**Directions for this task**
Using the records below, output the stretch that opens with the line containing "<title>Business handshake</title>" and closes with the line containing "--blue-dark: #0b75a3;", exactly and including both lines, with nothing more.

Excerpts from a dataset
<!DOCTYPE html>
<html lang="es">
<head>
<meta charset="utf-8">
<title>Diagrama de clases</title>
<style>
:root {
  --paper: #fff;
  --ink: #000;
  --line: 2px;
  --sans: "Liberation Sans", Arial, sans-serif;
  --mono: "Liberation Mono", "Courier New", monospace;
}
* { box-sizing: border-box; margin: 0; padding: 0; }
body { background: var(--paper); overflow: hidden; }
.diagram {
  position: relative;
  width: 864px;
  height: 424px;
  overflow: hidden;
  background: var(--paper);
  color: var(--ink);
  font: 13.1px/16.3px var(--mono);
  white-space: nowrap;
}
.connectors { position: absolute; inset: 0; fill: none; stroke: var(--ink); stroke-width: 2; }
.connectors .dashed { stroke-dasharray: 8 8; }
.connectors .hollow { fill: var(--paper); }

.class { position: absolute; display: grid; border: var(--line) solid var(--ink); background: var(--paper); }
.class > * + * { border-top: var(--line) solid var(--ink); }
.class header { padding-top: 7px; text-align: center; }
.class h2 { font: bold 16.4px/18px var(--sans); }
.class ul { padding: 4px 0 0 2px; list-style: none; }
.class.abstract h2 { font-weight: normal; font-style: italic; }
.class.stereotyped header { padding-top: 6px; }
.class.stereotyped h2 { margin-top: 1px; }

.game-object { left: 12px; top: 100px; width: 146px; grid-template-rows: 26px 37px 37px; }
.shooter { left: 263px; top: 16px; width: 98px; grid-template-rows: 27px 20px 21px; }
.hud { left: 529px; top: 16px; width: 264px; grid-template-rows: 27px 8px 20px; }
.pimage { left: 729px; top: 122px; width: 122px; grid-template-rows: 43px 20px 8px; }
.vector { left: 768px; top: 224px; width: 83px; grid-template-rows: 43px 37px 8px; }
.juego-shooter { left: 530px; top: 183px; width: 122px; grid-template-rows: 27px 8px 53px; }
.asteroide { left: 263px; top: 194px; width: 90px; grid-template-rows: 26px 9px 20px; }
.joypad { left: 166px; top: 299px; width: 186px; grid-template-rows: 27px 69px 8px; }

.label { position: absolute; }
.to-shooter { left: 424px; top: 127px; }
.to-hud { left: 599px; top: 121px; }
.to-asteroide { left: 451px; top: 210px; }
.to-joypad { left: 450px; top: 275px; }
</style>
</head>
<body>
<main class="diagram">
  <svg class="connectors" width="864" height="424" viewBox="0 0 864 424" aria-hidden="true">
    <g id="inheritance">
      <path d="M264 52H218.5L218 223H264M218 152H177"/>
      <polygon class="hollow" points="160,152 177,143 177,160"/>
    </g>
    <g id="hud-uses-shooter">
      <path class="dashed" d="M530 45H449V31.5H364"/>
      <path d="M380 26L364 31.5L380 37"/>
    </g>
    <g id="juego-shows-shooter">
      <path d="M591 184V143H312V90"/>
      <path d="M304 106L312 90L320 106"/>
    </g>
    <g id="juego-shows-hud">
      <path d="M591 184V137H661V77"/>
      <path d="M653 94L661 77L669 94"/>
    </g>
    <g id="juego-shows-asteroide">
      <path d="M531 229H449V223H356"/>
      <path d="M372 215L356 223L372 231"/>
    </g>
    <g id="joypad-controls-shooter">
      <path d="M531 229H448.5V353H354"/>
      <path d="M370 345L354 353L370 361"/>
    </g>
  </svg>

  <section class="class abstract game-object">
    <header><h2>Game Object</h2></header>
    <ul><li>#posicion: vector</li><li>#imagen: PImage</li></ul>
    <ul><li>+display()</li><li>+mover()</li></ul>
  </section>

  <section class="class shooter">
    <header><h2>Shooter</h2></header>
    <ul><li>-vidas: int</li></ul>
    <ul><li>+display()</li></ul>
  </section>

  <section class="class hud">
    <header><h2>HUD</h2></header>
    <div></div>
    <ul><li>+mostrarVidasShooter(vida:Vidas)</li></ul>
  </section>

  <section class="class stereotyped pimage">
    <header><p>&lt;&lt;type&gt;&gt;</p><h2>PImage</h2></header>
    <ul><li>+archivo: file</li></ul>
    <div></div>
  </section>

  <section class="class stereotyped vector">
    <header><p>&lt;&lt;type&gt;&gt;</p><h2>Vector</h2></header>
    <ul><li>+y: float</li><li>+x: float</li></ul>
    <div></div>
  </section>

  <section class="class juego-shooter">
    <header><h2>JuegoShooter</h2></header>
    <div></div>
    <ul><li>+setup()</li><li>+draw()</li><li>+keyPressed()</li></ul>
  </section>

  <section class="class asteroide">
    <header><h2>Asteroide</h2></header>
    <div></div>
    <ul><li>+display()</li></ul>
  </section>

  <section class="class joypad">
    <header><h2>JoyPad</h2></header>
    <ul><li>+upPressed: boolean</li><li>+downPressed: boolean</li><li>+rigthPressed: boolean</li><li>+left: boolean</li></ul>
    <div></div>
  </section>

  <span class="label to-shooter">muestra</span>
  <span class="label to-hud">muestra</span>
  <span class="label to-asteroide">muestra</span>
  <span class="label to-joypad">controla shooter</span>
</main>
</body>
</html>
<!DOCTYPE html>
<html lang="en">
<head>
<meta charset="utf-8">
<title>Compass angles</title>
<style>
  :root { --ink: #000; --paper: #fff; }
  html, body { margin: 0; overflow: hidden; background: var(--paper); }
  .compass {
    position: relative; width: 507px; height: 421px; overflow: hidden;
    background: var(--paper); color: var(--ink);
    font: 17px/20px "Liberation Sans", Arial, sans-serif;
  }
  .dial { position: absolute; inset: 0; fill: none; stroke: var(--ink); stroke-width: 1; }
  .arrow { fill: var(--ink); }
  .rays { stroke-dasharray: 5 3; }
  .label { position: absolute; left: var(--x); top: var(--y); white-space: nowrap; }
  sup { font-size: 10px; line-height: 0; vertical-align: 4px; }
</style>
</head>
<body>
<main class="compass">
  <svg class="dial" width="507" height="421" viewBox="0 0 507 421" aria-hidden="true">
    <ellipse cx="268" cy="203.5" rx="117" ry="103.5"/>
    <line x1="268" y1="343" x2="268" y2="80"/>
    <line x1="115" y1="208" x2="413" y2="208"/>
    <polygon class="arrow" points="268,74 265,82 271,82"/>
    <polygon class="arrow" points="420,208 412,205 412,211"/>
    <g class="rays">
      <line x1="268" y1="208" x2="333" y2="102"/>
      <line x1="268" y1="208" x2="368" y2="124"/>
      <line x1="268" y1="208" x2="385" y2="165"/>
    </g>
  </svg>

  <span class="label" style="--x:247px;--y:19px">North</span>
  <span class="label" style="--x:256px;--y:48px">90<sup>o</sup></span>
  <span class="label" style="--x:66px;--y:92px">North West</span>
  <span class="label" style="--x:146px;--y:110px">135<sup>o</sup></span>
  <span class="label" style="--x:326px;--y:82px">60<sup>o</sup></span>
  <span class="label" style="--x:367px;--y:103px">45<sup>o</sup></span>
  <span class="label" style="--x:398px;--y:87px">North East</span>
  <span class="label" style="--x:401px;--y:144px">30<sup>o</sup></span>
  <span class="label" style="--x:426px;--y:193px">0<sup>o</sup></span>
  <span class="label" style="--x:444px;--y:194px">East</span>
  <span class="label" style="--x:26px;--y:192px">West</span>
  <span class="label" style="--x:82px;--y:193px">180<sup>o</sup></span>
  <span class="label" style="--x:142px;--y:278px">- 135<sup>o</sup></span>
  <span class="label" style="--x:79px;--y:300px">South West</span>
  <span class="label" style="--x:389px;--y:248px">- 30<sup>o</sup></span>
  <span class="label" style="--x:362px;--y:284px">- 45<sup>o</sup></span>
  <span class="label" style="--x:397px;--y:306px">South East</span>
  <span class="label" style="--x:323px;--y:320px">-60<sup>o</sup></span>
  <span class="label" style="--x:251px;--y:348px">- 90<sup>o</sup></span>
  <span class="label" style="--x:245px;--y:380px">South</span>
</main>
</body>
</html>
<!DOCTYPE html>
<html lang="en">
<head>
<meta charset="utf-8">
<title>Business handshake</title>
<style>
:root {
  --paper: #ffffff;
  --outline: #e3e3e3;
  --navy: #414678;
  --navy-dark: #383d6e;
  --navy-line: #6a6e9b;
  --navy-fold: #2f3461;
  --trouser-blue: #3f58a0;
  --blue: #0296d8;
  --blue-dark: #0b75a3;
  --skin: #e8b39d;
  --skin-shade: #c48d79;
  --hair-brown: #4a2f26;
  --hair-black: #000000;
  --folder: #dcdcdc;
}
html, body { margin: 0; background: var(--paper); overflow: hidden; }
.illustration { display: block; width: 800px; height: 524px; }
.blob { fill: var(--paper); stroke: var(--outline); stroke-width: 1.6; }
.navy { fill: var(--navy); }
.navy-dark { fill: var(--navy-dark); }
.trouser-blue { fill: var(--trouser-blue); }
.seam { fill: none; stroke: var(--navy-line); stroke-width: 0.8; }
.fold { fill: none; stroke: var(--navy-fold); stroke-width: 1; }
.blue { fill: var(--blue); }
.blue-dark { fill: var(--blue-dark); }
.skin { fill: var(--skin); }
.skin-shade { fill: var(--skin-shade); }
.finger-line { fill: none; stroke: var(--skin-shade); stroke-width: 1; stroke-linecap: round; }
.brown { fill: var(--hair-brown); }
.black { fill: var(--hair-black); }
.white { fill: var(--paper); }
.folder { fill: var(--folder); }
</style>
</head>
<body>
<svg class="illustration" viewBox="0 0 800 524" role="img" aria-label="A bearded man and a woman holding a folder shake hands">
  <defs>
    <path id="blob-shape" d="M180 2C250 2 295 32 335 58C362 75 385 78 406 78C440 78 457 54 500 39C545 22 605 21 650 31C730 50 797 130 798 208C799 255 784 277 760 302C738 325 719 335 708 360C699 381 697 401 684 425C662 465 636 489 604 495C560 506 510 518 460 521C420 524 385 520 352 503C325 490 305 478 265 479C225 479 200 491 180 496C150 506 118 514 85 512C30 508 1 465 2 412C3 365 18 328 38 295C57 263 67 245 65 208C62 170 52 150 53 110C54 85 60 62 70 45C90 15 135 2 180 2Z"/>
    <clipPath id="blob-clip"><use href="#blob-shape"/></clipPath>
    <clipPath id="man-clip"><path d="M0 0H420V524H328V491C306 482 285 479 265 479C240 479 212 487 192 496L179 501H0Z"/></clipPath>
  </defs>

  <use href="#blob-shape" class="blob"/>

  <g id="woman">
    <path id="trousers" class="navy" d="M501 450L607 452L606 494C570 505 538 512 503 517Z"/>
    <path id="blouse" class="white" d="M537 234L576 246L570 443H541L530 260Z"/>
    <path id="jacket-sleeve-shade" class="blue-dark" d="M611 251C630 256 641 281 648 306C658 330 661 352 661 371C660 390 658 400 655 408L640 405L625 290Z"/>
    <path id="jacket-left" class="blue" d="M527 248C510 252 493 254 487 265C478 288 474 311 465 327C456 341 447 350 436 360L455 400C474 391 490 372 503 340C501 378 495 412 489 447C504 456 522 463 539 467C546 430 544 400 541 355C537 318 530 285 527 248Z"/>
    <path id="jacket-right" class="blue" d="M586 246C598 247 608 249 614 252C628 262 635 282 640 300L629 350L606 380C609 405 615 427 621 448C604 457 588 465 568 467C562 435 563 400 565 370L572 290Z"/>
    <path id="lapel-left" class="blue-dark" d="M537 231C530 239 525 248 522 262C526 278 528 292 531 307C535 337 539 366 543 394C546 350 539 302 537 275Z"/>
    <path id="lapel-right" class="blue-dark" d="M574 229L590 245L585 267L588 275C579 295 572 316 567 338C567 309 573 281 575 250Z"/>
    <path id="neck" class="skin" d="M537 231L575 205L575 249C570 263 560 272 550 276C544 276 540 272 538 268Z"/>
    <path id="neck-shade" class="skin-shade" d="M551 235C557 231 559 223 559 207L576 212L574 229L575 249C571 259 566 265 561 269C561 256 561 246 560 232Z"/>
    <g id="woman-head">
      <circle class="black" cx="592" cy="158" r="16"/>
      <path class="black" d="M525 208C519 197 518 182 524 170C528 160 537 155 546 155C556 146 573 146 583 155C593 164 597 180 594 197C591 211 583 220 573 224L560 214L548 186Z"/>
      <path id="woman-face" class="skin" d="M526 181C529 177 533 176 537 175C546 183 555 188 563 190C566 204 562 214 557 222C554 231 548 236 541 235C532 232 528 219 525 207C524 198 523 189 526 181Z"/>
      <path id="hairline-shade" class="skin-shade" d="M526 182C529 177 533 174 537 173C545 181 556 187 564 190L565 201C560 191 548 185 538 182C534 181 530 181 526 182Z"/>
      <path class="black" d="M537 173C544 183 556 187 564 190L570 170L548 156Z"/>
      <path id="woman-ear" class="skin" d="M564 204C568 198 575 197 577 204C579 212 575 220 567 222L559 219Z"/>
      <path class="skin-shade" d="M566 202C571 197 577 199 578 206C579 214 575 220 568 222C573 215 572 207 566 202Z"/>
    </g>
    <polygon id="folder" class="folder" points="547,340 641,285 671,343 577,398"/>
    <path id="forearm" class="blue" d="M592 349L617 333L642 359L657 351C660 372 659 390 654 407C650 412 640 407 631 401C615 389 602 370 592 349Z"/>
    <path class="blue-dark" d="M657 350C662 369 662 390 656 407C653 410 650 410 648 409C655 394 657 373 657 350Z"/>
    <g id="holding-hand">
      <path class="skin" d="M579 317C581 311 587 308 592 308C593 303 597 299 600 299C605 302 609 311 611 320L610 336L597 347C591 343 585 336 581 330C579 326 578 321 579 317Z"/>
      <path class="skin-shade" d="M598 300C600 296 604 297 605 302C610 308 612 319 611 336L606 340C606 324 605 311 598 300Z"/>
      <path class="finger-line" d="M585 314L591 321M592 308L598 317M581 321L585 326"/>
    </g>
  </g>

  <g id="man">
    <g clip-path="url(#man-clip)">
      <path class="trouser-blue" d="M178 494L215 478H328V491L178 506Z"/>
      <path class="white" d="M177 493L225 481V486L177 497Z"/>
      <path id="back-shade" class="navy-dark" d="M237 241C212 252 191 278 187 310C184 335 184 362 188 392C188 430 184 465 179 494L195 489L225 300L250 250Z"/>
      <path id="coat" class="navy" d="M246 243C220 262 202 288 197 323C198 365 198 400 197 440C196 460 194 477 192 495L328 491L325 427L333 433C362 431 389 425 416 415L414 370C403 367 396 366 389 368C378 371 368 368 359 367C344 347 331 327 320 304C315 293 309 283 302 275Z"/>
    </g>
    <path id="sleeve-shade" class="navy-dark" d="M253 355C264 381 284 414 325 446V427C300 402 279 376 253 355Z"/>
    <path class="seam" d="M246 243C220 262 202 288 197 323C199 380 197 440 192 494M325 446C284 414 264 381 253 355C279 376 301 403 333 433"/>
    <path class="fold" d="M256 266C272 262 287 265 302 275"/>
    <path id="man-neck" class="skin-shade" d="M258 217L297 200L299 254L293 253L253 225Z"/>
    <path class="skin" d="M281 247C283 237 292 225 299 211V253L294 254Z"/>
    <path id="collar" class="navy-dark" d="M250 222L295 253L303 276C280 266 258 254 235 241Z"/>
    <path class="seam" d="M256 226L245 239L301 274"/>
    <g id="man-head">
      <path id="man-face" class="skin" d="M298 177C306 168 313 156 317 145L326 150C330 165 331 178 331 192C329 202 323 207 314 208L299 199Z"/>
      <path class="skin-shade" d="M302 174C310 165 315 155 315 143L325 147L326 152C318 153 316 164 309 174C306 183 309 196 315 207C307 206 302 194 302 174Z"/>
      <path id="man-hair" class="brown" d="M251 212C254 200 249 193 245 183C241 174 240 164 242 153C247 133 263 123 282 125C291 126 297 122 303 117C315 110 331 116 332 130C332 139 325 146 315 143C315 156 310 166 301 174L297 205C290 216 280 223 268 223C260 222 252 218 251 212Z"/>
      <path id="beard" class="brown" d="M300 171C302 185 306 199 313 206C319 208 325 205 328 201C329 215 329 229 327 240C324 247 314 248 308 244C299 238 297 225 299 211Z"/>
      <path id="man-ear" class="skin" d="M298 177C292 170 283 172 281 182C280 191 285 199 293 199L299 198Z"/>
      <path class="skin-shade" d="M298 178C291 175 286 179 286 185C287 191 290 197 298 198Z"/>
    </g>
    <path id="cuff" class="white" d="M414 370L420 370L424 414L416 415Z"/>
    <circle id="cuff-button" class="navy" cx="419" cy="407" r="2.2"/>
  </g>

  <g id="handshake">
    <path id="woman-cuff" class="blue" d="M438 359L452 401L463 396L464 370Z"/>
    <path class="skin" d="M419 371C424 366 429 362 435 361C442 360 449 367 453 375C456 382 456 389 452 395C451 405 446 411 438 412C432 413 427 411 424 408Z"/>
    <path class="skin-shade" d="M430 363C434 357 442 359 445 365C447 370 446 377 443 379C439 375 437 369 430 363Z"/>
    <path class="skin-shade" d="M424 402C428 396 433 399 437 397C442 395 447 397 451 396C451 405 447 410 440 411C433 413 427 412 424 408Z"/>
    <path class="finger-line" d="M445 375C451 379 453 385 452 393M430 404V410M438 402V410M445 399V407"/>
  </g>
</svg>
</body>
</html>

**Response box**
<title>Business handshake</title>
<style>
:root {
  --paper: #ffffff;
  --outline: #e3e3e3;
  --navy: #414678;
  --navy-dark: #383d6e;
  --navy-line: #6a6e9b;
  --navy-fold: #2f3461;
  --trouser-blue: #3f58a0;
  --blue: #0296d8;
  --blue-dark: #0b75a3;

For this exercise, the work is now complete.